BEGIN Extracted data

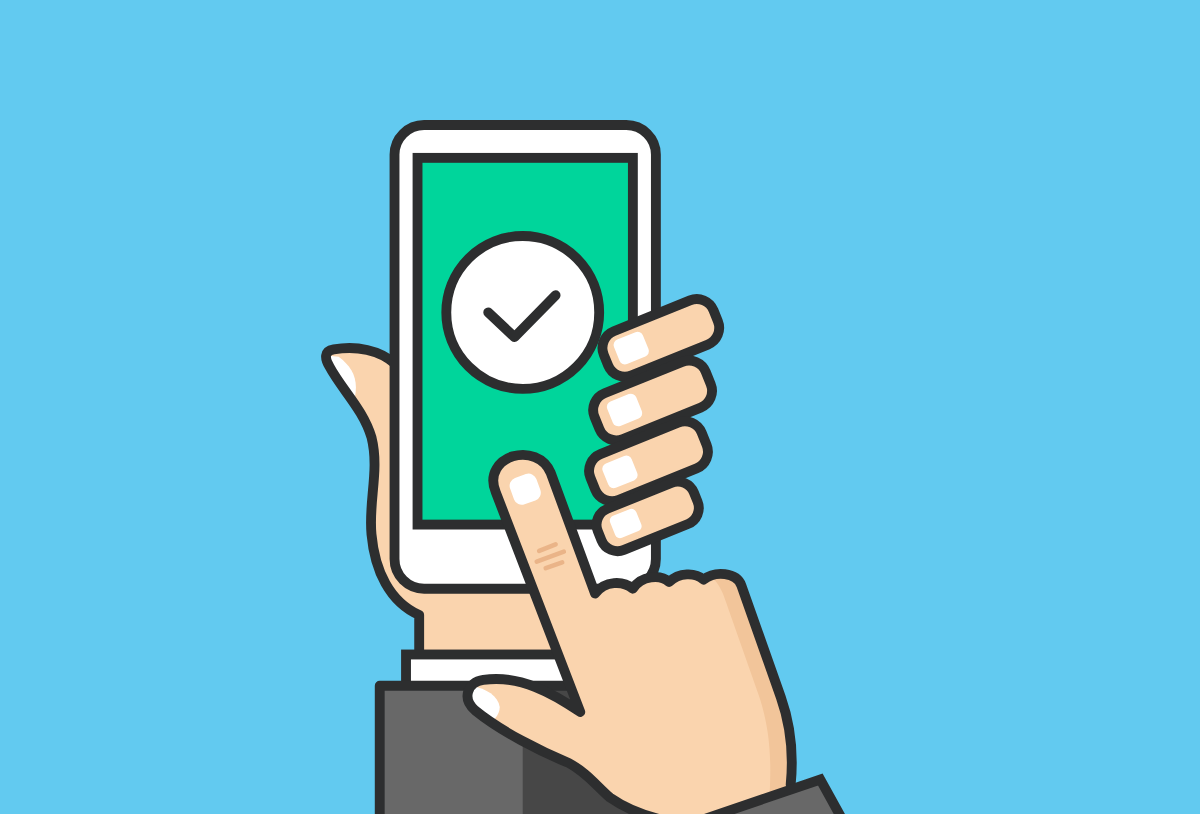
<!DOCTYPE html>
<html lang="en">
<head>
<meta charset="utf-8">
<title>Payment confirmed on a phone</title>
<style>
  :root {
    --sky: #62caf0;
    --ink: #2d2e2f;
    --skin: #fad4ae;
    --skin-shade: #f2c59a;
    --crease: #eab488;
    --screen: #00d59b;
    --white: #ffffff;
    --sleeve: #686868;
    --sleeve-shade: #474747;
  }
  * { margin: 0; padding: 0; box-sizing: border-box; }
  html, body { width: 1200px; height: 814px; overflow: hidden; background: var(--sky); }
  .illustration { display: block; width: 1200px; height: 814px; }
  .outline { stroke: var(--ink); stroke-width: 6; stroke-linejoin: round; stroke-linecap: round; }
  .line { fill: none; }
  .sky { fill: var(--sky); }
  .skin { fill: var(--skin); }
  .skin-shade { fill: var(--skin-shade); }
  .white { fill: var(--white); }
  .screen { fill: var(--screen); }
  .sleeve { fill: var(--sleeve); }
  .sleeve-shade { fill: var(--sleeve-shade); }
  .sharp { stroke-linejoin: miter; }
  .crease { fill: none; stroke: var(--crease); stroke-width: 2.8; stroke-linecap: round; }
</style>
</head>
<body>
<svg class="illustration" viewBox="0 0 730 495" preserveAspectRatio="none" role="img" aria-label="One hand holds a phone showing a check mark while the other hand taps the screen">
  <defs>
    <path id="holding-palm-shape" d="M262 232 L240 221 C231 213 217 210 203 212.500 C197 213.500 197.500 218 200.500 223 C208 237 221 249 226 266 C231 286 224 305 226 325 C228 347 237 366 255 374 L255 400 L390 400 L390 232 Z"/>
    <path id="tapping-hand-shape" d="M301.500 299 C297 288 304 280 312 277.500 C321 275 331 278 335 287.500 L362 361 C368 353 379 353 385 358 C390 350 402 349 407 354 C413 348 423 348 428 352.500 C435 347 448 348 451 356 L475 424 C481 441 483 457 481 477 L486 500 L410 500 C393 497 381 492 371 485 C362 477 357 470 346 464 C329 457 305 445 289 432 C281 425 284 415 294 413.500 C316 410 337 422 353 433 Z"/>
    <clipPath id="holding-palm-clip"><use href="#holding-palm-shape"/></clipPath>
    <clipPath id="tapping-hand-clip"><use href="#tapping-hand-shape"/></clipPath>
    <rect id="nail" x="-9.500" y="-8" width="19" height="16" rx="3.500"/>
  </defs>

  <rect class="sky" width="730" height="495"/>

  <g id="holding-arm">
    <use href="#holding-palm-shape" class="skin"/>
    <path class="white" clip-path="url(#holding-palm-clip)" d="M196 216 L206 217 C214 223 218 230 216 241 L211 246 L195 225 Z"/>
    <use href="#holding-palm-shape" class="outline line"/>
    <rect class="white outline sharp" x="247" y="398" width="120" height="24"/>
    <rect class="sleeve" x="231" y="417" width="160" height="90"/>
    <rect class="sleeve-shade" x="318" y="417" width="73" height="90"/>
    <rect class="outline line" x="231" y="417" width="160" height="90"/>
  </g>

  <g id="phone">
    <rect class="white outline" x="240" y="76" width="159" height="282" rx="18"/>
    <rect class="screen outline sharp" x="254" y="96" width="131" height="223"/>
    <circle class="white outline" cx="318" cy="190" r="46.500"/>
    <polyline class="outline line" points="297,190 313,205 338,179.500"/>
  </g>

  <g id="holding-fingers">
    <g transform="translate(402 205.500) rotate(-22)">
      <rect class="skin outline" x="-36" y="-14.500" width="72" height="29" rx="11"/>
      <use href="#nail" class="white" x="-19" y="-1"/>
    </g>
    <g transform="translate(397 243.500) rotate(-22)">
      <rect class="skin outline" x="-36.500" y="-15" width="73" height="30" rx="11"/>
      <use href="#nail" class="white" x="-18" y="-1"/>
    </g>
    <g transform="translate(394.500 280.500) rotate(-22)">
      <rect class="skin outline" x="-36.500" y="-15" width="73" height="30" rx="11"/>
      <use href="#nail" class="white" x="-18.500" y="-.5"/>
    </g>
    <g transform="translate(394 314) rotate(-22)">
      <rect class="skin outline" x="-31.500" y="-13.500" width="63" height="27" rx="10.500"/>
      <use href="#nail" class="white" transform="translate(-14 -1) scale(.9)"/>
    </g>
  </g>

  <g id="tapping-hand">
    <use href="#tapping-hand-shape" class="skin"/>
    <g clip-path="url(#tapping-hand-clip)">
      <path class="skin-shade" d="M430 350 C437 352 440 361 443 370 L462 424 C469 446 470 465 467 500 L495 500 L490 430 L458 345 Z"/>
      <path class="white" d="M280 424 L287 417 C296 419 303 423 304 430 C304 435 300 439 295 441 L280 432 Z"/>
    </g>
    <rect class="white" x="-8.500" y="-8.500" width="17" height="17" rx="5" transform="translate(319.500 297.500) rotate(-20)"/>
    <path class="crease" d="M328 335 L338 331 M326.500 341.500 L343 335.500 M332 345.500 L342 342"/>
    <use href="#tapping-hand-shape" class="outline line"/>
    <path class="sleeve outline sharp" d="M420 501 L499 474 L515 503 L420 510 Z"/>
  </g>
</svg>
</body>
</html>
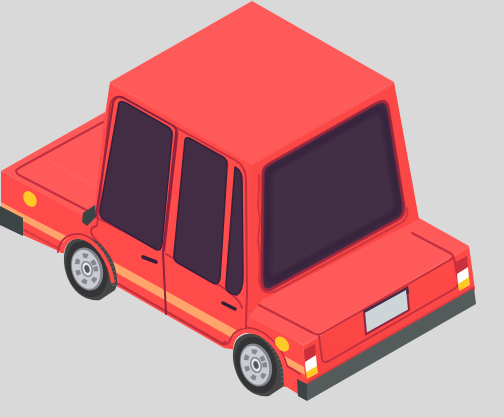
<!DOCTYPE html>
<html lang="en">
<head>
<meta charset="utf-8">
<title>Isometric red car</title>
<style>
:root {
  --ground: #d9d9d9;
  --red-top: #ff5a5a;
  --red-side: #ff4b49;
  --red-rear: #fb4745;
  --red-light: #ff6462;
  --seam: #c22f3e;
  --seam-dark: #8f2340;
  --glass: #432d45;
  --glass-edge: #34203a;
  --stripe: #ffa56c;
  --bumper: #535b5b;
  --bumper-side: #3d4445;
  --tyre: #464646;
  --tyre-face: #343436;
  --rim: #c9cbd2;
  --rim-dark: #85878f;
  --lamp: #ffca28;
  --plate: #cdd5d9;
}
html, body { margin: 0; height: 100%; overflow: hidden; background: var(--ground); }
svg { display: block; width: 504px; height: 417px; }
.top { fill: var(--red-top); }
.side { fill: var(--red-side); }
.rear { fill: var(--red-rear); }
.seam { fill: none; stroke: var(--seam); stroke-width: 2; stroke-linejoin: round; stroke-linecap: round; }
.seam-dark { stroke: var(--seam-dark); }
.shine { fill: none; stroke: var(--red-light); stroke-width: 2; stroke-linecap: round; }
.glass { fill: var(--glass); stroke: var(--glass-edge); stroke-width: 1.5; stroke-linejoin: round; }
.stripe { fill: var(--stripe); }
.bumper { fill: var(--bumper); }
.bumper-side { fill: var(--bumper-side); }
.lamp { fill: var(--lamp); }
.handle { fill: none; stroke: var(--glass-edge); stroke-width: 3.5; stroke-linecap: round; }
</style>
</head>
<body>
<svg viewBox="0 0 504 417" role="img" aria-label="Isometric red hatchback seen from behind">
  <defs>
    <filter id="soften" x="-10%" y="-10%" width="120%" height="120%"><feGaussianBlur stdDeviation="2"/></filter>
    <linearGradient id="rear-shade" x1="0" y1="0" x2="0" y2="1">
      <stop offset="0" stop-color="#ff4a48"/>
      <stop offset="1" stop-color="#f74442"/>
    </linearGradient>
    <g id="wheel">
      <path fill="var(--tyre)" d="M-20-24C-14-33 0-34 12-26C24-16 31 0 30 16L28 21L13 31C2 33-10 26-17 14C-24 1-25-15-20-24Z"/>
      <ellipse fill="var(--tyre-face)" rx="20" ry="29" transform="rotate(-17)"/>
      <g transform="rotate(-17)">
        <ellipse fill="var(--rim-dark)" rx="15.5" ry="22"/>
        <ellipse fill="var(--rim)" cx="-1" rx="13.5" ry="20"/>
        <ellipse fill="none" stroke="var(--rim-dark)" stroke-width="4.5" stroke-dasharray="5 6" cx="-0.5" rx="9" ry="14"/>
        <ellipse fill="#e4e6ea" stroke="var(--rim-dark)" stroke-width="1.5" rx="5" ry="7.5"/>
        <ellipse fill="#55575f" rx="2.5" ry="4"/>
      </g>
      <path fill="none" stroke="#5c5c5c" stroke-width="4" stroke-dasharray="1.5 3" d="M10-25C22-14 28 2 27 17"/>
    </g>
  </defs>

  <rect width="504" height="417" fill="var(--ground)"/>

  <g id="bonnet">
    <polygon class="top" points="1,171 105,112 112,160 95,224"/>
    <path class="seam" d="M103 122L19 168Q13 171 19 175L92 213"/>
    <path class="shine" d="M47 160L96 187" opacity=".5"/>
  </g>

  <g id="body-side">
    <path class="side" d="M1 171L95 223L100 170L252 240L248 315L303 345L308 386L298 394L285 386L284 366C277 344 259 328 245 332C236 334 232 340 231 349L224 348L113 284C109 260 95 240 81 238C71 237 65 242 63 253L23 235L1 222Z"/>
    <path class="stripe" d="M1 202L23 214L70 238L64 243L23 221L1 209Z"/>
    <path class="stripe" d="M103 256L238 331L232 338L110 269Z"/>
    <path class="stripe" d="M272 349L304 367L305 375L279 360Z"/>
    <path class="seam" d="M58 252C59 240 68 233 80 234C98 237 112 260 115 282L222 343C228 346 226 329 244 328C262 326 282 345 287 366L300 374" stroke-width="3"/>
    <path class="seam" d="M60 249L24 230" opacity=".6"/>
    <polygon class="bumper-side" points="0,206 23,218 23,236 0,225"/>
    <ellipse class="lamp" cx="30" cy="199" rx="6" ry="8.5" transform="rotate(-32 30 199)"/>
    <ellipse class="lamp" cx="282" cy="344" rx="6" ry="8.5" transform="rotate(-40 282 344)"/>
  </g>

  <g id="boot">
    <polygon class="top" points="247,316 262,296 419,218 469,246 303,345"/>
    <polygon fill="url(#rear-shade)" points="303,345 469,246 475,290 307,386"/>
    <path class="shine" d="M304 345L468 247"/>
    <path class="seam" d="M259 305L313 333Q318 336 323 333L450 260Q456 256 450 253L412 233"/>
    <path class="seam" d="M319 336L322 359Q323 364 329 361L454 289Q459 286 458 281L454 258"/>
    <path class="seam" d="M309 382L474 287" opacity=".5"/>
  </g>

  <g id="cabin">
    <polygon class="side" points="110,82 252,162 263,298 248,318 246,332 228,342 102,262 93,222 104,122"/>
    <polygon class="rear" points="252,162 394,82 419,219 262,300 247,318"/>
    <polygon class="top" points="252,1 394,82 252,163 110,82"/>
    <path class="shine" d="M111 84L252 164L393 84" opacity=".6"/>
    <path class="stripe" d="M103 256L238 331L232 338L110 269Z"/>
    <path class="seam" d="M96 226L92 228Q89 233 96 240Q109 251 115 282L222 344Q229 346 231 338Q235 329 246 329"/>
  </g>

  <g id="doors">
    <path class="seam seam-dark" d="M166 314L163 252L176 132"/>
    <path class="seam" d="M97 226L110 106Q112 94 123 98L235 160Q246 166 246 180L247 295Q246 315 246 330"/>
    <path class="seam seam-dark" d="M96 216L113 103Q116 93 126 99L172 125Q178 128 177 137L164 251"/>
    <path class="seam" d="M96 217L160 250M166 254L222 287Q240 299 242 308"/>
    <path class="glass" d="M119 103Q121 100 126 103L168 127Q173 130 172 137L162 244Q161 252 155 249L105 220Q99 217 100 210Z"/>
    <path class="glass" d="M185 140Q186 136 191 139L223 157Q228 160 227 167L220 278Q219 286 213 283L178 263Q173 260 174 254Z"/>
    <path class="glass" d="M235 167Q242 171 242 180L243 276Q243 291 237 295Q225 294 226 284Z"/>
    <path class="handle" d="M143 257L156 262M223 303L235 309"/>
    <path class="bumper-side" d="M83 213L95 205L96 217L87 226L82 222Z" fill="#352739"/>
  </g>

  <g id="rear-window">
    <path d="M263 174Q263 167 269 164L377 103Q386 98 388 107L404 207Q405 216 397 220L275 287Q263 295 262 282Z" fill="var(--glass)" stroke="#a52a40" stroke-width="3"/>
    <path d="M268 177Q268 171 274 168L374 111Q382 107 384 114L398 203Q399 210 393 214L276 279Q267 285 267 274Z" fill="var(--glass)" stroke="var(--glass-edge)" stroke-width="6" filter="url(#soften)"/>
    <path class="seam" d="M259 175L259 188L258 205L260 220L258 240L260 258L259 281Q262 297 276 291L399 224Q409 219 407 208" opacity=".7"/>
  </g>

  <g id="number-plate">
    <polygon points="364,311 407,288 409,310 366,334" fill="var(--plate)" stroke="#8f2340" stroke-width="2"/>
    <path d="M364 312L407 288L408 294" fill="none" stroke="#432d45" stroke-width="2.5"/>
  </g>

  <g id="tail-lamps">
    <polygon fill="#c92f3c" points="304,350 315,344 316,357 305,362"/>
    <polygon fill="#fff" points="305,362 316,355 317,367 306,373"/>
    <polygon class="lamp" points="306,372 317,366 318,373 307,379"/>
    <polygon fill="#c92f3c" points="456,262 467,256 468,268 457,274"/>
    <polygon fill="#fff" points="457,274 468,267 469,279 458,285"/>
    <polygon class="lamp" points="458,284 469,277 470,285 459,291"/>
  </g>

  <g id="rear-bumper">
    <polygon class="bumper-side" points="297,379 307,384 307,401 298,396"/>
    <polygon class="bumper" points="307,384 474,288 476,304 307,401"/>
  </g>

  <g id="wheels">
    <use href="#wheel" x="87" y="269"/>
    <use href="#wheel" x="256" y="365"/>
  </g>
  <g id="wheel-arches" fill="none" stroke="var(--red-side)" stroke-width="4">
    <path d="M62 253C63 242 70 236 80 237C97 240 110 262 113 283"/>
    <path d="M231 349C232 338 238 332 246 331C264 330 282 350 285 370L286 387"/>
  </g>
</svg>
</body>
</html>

END Extracted data

*Task item:*
Through the line containing "--screen: #00d59b;" and no further, restate the data above word for word from its first line, leaving out pictures.

*Task response:*
<!DOCTYPE html>
<html lang="en">
<head>
<meta charset="utf-8">
<title>Payment confirmed on a phone</title>
<style>
  :root {
    --sky: #62caf0;
    --ink: #2d2e2f;
    --skin: #fad4ae;
    --skin-shade: #f2c59a;
    --crease: #eab488;
    --screen: #00d59b;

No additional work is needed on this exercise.